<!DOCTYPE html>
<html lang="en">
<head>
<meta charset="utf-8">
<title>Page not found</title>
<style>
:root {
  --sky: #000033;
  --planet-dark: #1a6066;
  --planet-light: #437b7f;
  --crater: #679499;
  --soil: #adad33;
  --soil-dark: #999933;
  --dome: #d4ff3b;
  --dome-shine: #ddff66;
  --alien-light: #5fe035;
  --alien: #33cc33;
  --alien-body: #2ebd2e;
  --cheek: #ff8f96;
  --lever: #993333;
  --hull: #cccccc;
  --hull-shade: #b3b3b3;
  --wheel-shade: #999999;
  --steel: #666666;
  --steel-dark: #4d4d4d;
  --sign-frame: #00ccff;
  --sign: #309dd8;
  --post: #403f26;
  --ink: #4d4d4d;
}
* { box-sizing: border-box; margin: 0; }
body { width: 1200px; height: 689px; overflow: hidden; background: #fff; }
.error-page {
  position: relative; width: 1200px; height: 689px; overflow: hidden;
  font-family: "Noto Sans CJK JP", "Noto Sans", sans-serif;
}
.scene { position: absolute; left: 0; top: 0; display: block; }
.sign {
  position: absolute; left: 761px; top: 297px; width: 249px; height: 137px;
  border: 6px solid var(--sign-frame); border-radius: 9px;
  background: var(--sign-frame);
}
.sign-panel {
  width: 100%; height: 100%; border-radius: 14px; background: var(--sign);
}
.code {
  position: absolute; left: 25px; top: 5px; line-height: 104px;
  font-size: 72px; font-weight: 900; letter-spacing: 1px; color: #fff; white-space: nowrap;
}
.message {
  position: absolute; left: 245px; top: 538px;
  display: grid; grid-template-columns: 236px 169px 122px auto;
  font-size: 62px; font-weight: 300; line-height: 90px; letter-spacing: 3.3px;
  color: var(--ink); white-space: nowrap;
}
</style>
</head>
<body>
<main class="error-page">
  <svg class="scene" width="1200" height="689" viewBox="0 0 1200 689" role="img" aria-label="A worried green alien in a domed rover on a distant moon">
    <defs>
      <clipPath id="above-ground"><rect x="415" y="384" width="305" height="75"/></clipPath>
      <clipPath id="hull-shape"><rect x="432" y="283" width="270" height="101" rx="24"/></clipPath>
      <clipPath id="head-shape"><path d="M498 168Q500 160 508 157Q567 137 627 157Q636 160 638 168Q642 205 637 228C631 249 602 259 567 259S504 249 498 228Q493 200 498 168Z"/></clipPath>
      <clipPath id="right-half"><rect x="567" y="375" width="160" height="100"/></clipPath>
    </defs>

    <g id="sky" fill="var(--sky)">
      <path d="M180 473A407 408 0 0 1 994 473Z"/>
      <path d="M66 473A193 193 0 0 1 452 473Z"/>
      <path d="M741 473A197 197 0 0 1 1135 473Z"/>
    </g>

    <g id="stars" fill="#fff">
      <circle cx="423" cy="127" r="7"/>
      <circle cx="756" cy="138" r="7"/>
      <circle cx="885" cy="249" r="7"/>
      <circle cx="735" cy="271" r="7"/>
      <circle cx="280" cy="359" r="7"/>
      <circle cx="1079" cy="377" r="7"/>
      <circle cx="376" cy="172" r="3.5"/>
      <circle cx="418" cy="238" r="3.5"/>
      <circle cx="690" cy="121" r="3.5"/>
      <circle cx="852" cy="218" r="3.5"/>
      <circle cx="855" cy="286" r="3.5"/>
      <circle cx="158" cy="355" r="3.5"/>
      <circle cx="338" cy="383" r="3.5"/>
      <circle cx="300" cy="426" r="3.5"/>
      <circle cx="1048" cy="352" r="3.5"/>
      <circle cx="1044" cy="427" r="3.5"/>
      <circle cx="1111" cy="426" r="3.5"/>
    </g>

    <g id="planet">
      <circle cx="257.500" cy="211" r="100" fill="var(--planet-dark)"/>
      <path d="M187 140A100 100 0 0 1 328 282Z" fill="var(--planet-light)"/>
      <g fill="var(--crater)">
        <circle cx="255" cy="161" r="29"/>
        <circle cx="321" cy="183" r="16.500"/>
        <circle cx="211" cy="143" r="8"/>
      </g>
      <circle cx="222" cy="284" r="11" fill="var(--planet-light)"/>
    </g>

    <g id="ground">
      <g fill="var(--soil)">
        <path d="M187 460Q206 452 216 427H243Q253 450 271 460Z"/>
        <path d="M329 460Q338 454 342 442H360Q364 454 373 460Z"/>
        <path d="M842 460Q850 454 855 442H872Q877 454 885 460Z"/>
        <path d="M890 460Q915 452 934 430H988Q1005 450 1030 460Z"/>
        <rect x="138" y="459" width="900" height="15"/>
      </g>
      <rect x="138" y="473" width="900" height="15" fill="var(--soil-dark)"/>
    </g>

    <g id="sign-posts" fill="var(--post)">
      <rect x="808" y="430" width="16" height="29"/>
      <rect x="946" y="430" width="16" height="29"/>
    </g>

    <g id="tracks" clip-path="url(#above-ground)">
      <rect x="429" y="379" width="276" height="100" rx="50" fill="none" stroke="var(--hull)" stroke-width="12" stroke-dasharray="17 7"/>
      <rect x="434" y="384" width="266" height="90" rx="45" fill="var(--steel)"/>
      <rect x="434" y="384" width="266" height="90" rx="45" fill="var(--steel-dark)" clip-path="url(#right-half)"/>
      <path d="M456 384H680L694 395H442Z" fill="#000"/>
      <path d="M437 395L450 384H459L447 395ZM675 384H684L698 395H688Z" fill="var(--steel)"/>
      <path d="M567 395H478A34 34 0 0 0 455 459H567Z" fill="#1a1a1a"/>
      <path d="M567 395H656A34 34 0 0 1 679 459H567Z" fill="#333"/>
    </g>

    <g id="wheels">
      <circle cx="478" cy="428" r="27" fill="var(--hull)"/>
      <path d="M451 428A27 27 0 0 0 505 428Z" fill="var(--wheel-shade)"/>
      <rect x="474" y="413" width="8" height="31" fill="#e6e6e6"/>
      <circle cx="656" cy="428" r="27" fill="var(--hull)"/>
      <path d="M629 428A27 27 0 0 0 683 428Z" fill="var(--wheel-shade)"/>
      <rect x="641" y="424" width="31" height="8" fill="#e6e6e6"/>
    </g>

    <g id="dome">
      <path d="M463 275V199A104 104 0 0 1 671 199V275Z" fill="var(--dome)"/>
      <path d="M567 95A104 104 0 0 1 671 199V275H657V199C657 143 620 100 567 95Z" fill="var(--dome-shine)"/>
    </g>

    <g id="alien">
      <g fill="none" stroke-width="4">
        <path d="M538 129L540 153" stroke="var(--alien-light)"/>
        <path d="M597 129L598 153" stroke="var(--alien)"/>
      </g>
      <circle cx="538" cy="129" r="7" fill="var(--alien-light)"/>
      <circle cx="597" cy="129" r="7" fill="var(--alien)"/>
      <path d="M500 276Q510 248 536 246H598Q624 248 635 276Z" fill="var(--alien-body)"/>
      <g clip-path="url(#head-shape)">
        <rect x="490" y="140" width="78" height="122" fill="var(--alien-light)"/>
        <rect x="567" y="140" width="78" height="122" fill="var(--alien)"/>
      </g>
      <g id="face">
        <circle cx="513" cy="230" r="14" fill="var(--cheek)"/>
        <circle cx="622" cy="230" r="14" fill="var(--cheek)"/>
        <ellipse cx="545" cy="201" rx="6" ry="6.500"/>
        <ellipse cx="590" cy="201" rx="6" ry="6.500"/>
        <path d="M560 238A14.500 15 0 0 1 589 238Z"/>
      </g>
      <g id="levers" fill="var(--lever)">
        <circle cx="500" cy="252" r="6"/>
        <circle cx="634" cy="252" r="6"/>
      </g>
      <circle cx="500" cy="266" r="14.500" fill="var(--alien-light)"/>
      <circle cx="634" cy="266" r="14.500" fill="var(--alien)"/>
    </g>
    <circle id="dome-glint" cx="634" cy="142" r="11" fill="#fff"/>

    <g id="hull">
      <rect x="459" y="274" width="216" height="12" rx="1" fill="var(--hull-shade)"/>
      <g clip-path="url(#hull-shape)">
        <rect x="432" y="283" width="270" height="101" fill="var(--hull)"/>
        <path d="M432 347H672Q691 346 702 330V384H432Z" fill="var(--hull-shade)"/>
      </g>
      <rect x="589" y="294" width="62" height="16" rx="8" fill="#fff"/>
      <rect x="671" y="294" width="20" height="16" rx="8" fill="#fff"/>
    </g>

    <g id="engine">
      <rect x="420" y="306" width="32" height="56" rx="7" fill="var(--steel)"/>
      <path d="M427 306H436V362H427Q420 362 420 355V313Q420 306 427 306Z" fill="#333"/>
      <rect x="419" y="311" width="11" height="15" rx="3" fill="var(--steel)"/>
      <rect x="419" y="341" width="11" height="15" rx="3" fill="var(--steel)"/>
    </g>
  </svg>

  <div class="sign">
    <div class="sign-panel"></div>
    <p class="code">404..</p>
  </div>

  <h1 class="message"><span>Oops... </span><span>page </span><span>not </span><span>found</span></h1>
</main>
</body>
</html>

= = =

About this exercise
The lines to return begin at the first line of the records and end at the line holding "--steel-dark: #4d4d4d;"; please return them exactly, including both, and nothing beyond.

Your solution
<!DOCTYPE html>
<html lang="en">
<head>
<meta charset="utf-8">
<title>Page not found</title>
<style>
:root {
  --sky: #000033;
  --planet-dark: #1a6066;
  --planet-light: #437b7f;
  --crater: #679499;
  --soil: #adad33;
  --soil-dark: #999933;
  --dome: #d4ff3b;
  --dome-shine: #ddff66;
  --alien-light: #5fe035;
  --alien: #33cc33;
  --alien-body: #2ebd2e;
  --cheek: #ff8f96;
  --lever: #993333;
  --hull: #cccccc;
  --hull-shade: #b3b3b3;
  --wheel-shade: #999999;
  --steel: #666666;
  --steel-dark: #4d4d4d;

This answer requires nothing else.